= Task instructions =
Each record is to be printed again exactly, though not its pictures.
Content starts
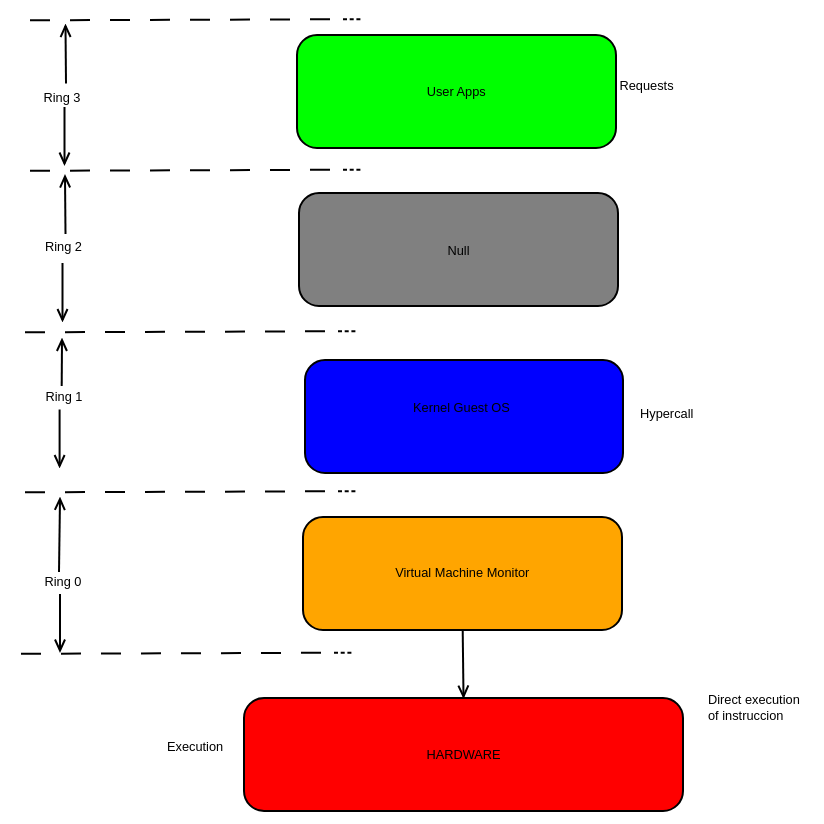
<!DOCTYPE html>
<html lang="en">
<head>
<meta charset="utf-8">
<title>Protection rings</title>
<style>
:root {
  --ink: #000;
  --paper: #fff;
  --apps: #0f0;
  --unused: #808080;
  --kernel: #00f;
  --monitor: #ffa500;
  --hardware: #f00;
}
* { box-sizing: border-box; margin: 0; }
html, body { width: 824px; height: 824px; overflow: hidden; background: var(--paper); }
.diagram {
  position: relative;
  width: 824px;
  height: 824px;
  color: var(--ink);
  font: 12.8px/16px "Liberation Sans", Arial, sans-serif;
}
.connectors { position: absolute; inset: 0; fill: none; stroke: var(--ink); stroke-width: 2; }
.layer {
  position: absolute;
  display: flex;
  align-items: center;
  justify-content: center;
  width: 320.5px;
  height: 115px;
  border: 2px solid var(--ink);
  border-radius: 21px;
}
.apps { left: 296px; top: 34px; background: var(--apps); }
.unused { left: 298.3px; top: 192px; background: var(--unused); padding-top: 2px; }
.kernel { left: 303.7px; top: 359px; background: var(--kernel); padding: 0 5px 17px 0; }
.monitor { left: 302px; top: 515.7px; background: var(--monitor); }
.hardware { left: 243.3px; top: 697px; width: 440.5px; background: var(--hardware); }
.label { position: absolute; white-space: nowrap; }
.ring-3 { left: 43.5px; top: 90px; }
.ring-2 { left: 45px; top: 239px; }
.ring-1 { left: 45.5px; top: 389px; }
.ring-0 { left: 44.5px; top: 574px; }
.requests { left: 619.5px; top: 78px; }
.hypercall { left: 640px; top: 406px; }
.execution { left: 167px; top: 739px; }
.direct { left: 708px; top: 692px; }
</style>
</head>
<body>
<main class="diagram">
  <svg class="connectors" width="824" height="824" viewBox="0 0 824 824" aria-hidden="true">
    <defs>
      <marker id="arrowhead" viewBox="-13 -7 15 14" refX="0" refY="0" markerWidth="15" markerHeight="14" markerUnits="userSpaceOnUse" orient="auto">
        <path d="M-11-5L0 0L-11 5" fill="none" stroke="#000" stroke-width="2"/>
      </marker>
      <g id="boundary">
        <line x1="0" y1="0.3" x2="301" y2="-0.7" stroke-dasharray="20 20"/>
        <line x1="313" y1="-0.7" x2="330.5" y2="-0.7" stroke-dasharray="4 2.7"/>
      </g>
    </defs>
    <use href="#boundary" x="30" y="20"/>
    <use href="#boundary" x="30" y="170.5"/>
    <use href="#boundary" x="25" y="332"/>
    <use href="#boundary" x="25" y="492"/>
    <use href="#boundary" x="21" y="653.5"/>
    <g marker-end="url(#arrowhead)">
      <line x1="66" y1="83.5" x2="65.5" y2="26"/>
      <line x1="64.5" y1="107" x2="64.5" y2="163.5"/>
      <line x1="65.5" y1="234" x2="65" y2="176.5"/>
      <line x1="62.5" y1="263" x2="62.5" y2="320"/>
      <line x1="61.7" y1="386" x2="62" y2="340"/>
      <line x1="59.6" y1="409.5" x2="59.6" y2="466"/>
      <line x1="59" y1="572" x2="60" y2="499"/>
      <line x1="60" y1="594" x2="60" y2="650.5"/>
      <line x1="462.7" y1="630" x2="463.5" y2="696.5"/>
    </g>
  </svg>

  <div class="layer apps">User Apps</div>
  <div class="layer unused">Null</div>
  <div class="layer kernel">Kernel Guest OS</div>
  <div class="layer monitor">Virtual Machine Monitor</div>
  <div class="layer hardware">HARDWARE</div>

  <p class="label ring-3">Ring 3</p>
  <p class="label ring-2">Ring 2</p>
  <p class="label ring-1">Ring 1</p>
  <p class="label ring-0">Ring 0</p>

  <p class="label requests">Requests</p>
  <p class="label hypercall">Hypercall</p>
  <p class="label execution">Execution</p>
  <p class="label direct">Direct execution<br>of instruccion</p>
</main>
</body>
</html>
Content ends
= Answer for this exercise =
<!DOCTYPE html>
<html lang="en">
<head>
<meta charset="utf-8">
<title>Protection rings</title>
<style>
:root {
  --ink: #000;
  --paper: #fff;
  --apps: #0f0;
  --unused: #808080;
  --kernel: #00f;
  --monitor: #ffa500;
  --hardware: #f00;
}
* { box-sizing: border-box; margin: 0; }
html, body { width: 824px; height: 824px; overflow: hidden; background: var(--paper); }
.diagram {
  position: relative;
  width: 824px;
  height: 824px;
  color: var(--ink);
  font: 12.8px/16px "Liberation Sans", Arial, sans-serif;
}
.connectors { position: absolute; inset: 0; fill: none; stroke: var(--ink); stroke-width: 2; }
.layer {
  position: absolute;
  display: flex;
  align-items: center;
  justify-content: center;
  width: 320.5px;
  height: 115px;
  border: 2px solid var(--ink);
  border-radius: 21px;
}
.apps { left: 296px; top: 34px; background: var(--apps); }
.unused { left: 298.3px; top: 192px; background: var(--unused); padding-top: 2px; }
.kernel { left: 303.7px; top: 359px; background: var(--kernel); padding: 0 5px 17px 0; }
.monitor { left: 302px; top: 515.7px; background: var(--monitor); }
.hardware { left: 243.3px; top: 697px; width: 440.5px; background: var(--hardware); }
.label { position: absolute; white-space: nowrap; }
.ring-3 { left: 43.5px; top: 90px; }
.ring-2 { left: 45px; top: 239px; }
.ring-1 { left: 45.5px; top: 389px; }
.ring-0 { left: 44.5px; top: 574px; }
.requests { left: 619.5px; top: 78px; }
.hypercall { left: 640px; top: 406px; }
.execution { left: 167px; top: 739px; }
.direct { left: 708px; top: 692px; }
</style>
</head>
<body>
<main class="diagram">
  <svg class="connectors" width="824" height="824" viewBox="0 0 824 824" aria-hidden="true">
    <defs>
      <marker id="arrowhead" viewBox="-13 -7 15 14" refX="0" refY="0" markerWidth="15" markerHeight="14" markerUnits="userSpaceOnUse" orient="auto">
        <path d="M-11-5L0 0L-11 5" fill="none" stroke="#000" stroke-width="2"/>
      </marker>
      <g id="boundary">
        <line x1="0" y1="0.3" x2="301" y2="-0.7" stroke-dasharray="20 20"/>
        <line x1="313" y1="-0.7" x2="330.5" y2="-0.7" stroke-dasharray="4 2.7"/>
      </g>
    </defs>
    <use href="#boundary" x="30" y="20"/>
    <use href="#boundary" x="30" y="170.5"/>
    <use href="#boundary" x="25" y="332"/>
    <use href="#boundary" x="25" y="492"/>
    <use href="#boundary" x="21" y="653.5"/>
    <g marker-end="url(#arrowhead)">
      <line x1="66" y1="83.5" x2="65.5" y2="26"/>
      <line x1="64.5" y1="107" x2="64.5" y2="163.5"/>
      <line x1="65.5" y1="234" x2="65" y2="176.5"/>
      <line x1="62.5" y1="263" x2="62.5" y2="320"/>
      <line x1="61.7" y1="386" x2="62" y2="340"/>
      <line x1="59.6" y1="409.5" x2="59.6" y2="466"/>
      <line x1="59" y1="572" x2="60" y2="499"/>
      <line x1="60" y1="594" x2="60" y2="650.5"/>
      <line x1="462.7" y1="630" x2="463.5" y2="696.5"/>
    </g>
  </svg>

  <div class="layer apps">User Apps</div>
  <div class="layer unused">Null</div>
  <div class="layer kernel">Kernel Guest OS</div>
  <div class="layer monitor">Virtual Machine Monitor</div>
  <div class="layer hardware">HARDWARE</div>

  <p class="label ring-3">Ring 3</p>
  <p class="label ring-2">Ring 2</p>
  <p class="label ring-1">Ring 1</p>
  <p class="label ring-0">Ring 0</p>

  <p class="label requests">Requests</p>
  <p class="label hypercall">Hypercall</p>
  <p class="label execution">Execution</p>
  <p class="label direct">Direct execution<br>of instruccion</p>
</main>
</body>
</html>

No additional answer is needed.